## Problem to solve
Would you restate all of the entries verbatim, minus any images?

## Raw data
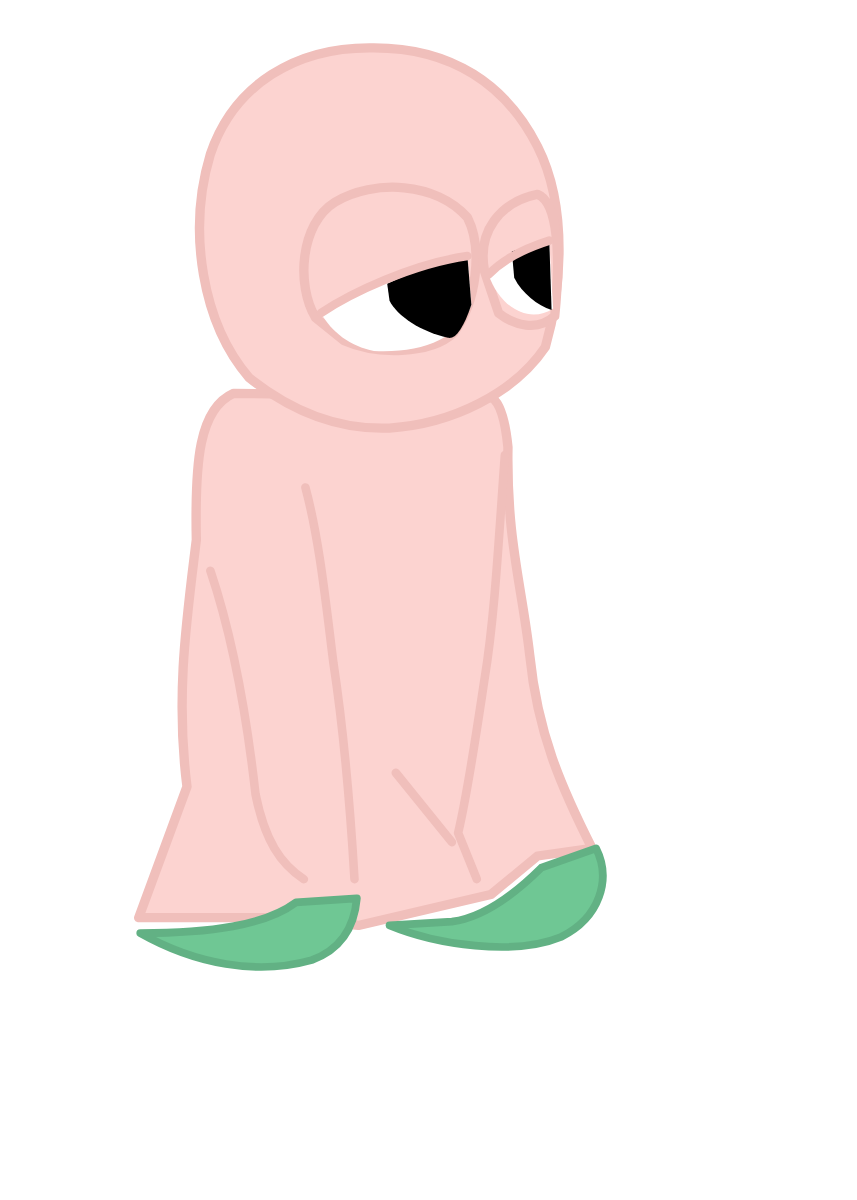
<!DOCTYPE html>
<html lang="en">
<head>
<meta charset="utf-8">
<title>Sleepy Pink Figure</title>
<style>
  :root {
    --paper: #ffffff;
    --skin: #fcd3d0;
    --skin-line: #f0bfbb;
    --shoe: #6fc794;
    --shoe-line: #62b184;
    --eye-white: #ffffff;
    --pupil: #000000;
  }
  html, body { margin: 0; padding: 0; overflow: hidden; background: var(--paper); }
  .canvas { width: 857px; height: 1200px; display: block; }
  .skin { fill: var(--skin); stroke: var(--skin-line); stroke-width: 12; stroke-linejoin: round; stroke-linecap: round; }
  .crease { fill: none; stroke: var(--skin-line); stroke-width: 11; stroke-linecap: round; stroke-linejoin: round; }
  .shoe { fill: var(--shoe); stroke: var(--shoe-line); stroke-width: 10; stroke-linejoin: round; }
  .eye-white { fill: var(--eye-white); }
  .pupil { fill: var(--pupil); }
</style>
</head>
<body>
<svg class="canvas" viewBox="0 0 1100 1556" preserveAspectRatio="none" role="img" aria-label="A pink bald figure with sleepy eyes and green shoes">
  <g id="body">
    <path class="skin" d="M300 510 C255 530 250 600 252 700 C240 800 225 900 240 1020 L178 1190 L360 1190 L460 1200 L630 1160 L690 1110 L760 1100 C720 1020 690 950 680 850 C670 760 650 700 652 580 C648 540 640 520 630 515 Z"/>
    <path class="crease" d="M392 632 C410 700 418 780 428 860 C440 940 448 1020 455 1140"/>
    <path class="crease" d="M270 740 C300 830 318 940 328 1030 C340 1090 360 1120 390 1140"/>
    <path class="crease" d="M648 590 C640 700 635 800 622 880 C610 960 600 1030 588 1080 L612 1140"/>
    <path class="crease" d="M508 1002 L580 1092"/>
  </g>
  <g id="shoes">
    <path class="shoe" d="M180 1210 C250 1250 330 1265 400 1245 C440 1230 455 1200 458 1165 L380 1170 C340 1200 270 1210 180 1210 Z"/>
    <path class="shoe" d="M500 1200 C560 1225 660 1240 720 1215 C770 1190 785 1140 765 1100 L695 1125 C660 1160 620 1190 580 1195 Z"/>
  </g>
  <g id="head">
    <path class="skin" d="M320 490 C260 420 240 300 270 200 C300 110 380 60 480 62 C580 62 650 110 690 190 C730 270 720 380 700 450 C660 510 580 550 500 555 C430 558 370 530 320 490 Z"/>
    <path class="skin" d="M405 412 C380 370 385 290 430 262 C480 232 560 236 600 282 C620 322 612 392 582 432 C552 460 482 460 442 442 Z"/>
    <path class="eye-white" d="M412 406 C450 380 530 342 600 332 L605 395 C590 440 540 458 480 455 C450 450 425 430 412 406 Z"/>
    <path class="pupil" d="M497 368 C530 352 570 340 600 333 L605 395 C595 425 585 440 575 438 C540 430 510 410 500 390 Z"/>
    <path class="crease" d="M412 406 C450 380 530 342 600 332"/>
    <path class="skin" d="M622 352 C612 300 642 262 690 252 C716 262 720 330 712 410 C690 430 660 422 640 406 Z"/>
    <path class="eye-white" d="M627 356 C650 332 680 320 705 312 L710 400 C680 420 642 400 627 356 Z"/>
    <path class="pupil" d="M657 326 L705 311 L708 402 C690 396 670 380 660 360 Z"/>
    <path class="crease" d="M627 356 C650 332 680 320 705 312"/>
  </g>
</svg>
</body>
</html>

## Written solution
<!DOCTYPE html>
<html lang="en">
<head>
<meta charset="utf-8">
<title>Sleepy Pink Figure</title>
<style>
  :root {
    --paper: #ffffff;
    --skin: #fcd3d0;
    --skin-line: #f0bfbb;
    --shoe: #6fc794;
    --shoe-line: #62b184;
    --eye-white: #ffffff;
    --pupil: #000000;
  }
  html, body { margin: 0; padding: 0; overflow: hidden; background: var(--paper); }
  .canvas { width: 857px; height: 1200px; display: block; }
  .skin { fill: var(--skin); stroke: var(--skin-line); stroke-width: 12; stroke-linejoin: round; stroke-linecap: round; }
  .crease { fill: none; stroke: var(--skin-line); stroke-width: 11; stroke-linecap: round; stroke-linejoin: round; }
  .shoe { fill: var(--shoe); stroke: var(--shoe-line); stroke-width: 10; stroke-linejoin: round; }
  .eye-white { fill: var(--eye-white); }
  .pupil { fill: var(--pupil); }
</style>
</head>
<body>
<svg class="canvas" viewBox="0 0 1100 1556" preserveAspectRatio="none" role="img" aria-label="A pink bald figure with sleepy eyes and green shoes">
  <g id="body">
    <path class="skin" d="M300 510 C255 530 250 600 252 700 C240 800 225 900 240 1020 L178 1190 L360 1190 L460 1200 L630 1160 L690 1110 L760 1100 C720 1020 690 950 680 850 C670 760 650 700 652 580 C648 540 640 520 630 515 Z"/>
    <path class="crease" d="M392 632 C410 700 418 780 428 860 C440 940 448 1020 455 1140"/>
    <path class="crease" d="M270 740 C300 830 318 940 328 1030 C340 1090 360 1120 390 1140"/>
    <path class="crease" d="M648 590 C640 700 635 800 622 880 C610 960 600 1030 588 1080 L612 1140"/>
    <path class="crease" d="M508 1002 L580 1092"/>
  </g>
  <g id="shoes">
    <path class="shoe" d="M180 1210 C250 1250 330 1265 400 1245 C440 1230 455 1200 458 1165 L380 1170 C340 1200 270 1210 180 1210 Z"/>
    <path class="shoe" d="M500 1200 C560 1225 660 1240 720 1215 C770 1190 785 1140 765 1100 L695 1125 C660 1160 620 1190 580 1195 Z"/>
  </g>
  <g id="head">
    <path class="skin" d="M320 490 C260 420 240 300 270 200 C300 110 380 60 480 62 C580 62 650 110 690 190 C730 270 720 380 700 450 C660 510 580 550 500 555 C430 558 370 530 320 490 Z"/>
    <path class="skin" d="M405 412 C380 370 385 290 430 262 C480 232 560 236 600 282 C620 322 612 392 582 432 C552 460 482 460 442 442 Z"/>
    <path class="eye-white" d="M412 406 C450 380 530 342 600 332 L605 395 C590 440 540 458 480 455 C450 450 425 430 412 406 Z"/>
    <path class="pupil" d="M497 368 C530 352 570 340 600 333 L605 395 C595 425 585 440 575 438 C540 430 510 410 500 390 Z"/>
    <path class="crease" d="M412 406 C450 380 530 342 600 332"/>
    <path class="skin" d="M622 352 C612 300 642 262 690 252 C716 262 720 330 712 410 C690 430 660 422 640 406 Z"/>
    <path class="eye-white" d="M627 356 C650 332 680 320 705 312 L710 400 C680 420 642 400 627 356 Z"/>
    <path class="pupil" d="M657 326 L705 311 L708 402 C690 396 670 380 660 360 Z"/>
    <path class="crease" d="M627 356 C650 332 680 320 705 312"/>
  </g>
</svg>
</body>
</html>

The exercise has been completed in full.